The Gospel today challenges us to consider our worthiness in the face of our savior. The centurion knows that Jesus has power over death. He wants Jesus to heal a dying slave. At the same time, he also knows that within power structures there are rules or systems that must be followed. The centurion, a Gentile, knows that if Jesus, a Jew, comes under his roof, he will be breaking an important rule of Jewish ritual purity.

This story is part of a larger section in Luke detailing how Jesus challenges the boundaries separating clean from unclean in order to restore people to life and community. Jesus pushes the envelope throughout the Gospels with non-Jews, women, prostitutes, tax collectors, and those possessed by evil spirits.

Likewise, Pope Francis has garnered attention by washing the feet of prisoners and a Muslim woman in particular, visiting the slums of Rio, and refusing to judge a hypothetical homosexual priest in a question posed by reporters. The pope even challenged a group of young people in Brazil by asking them why they were lunching with him when there were hungry people in their midst.

The centurion’s slave is healed because of the faith of his boss—the faith of another. We pray the response of the centurion each time we participate in the Eucharist and say, “I am not worthy that you should enter under my roof, but only say the word and my should shall be healed.”

In the context of today’s reading, How do we challenge our own comfort zone or the comfort zones of others in order to meet people where there is great need? Do we risk upsetting the status quo in following Jesus? Would our faith be enough to heal another?

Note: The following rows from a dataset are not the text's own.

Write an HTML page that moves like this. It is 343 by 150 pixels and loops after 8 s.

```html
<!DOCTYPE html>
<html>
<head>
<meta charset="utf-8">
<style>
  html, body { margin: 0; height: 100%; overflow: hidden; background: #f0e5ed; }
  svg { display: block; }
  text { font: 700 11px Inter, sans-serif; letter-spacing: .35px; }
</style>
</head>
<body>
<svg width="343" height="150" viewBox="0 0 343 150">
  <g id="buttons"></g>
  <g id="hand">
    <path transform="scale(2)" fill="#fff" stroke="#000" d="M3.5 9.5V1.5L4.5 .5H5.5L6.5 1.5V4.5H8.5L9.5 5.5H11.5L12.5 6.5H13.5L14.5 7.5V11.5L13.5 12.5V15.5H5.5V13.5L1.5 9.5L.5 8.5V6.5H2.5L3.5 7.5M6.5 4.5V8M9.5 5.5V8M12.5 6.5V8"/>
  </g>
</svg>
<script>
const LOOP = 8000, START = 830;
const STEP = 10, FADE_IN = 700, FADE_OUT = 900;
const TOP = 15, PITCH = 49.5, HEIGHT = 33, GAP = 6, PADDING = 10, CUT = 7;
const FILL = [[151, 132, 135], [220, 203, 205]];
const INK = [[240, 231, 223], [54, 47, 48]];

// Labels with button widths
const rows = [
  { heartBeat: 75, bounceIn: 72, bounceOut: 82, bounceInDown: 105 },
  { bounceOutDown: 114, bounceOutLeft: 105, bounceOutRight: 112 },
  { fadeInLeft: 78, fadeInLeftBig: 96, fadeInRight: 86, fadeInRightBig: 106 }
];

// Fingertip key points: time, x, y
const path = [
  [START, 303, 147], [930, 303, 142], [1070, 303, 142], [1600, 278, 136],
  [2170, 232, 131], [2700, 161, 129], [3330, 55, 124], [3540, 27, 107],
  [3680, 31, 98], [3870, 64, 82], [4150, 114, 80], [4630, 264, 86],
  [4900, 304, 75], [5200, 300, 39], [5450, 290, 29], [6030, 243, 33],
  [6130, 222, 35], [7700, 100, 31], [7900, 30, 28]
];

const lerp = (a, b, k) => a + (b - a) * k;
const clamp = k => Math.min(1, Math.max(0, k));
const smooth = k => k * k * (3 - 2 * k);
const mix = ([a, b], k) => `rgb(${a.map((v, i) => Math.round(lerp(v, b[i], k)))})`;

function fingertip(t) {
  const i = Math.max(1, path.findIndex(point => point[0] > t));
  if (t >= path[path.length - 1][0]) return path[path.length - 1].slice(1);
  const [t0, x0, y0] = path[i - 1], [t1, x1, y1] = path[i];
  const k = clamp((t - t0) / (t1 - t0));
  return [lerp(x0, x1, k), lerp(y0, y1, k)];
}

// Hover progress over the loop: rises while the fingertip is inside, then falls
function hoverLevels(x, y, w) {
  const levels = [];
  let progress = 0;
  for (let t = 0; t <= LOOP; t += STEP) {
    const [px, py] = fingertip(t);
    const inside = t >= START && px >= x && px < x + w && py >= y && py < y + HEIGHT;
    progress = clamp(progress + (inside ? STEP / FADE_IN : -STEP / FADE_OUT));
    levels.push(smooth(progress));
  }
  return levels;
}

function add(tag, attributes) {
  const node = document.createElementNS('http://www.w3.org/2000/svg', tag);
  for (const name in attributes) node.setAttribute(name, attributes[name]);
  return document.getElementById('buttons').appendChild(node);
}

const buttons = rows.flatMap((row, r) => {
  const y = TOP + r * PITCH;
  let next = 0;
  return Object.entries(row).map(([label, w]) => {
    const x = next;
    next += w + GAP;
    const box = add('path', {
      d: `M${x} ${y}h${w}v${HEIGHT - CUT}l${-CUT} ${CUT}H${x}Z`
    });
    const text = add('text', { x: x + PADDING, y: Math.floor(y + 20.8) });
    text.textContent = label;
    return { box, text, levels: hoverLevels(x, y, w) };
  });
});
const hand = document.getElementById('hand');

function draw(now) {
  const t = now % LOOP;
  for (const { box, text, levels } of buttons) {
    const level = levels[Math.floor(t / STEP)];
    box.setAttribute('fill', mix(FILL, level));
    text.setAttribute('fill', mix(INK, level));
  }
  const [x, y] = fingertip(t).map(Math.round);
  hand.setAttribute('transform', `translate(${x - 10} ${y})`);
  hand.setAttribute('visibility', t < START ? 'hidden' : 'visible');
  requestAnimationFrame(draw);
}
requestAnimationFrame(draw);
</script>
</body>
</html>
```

—Elizabeth Collier has degrees from three different Jesuit universities, including a PhD in Christian Ethics from Loyola University Chicago. She teaches at Dominican University in River Forest, IL.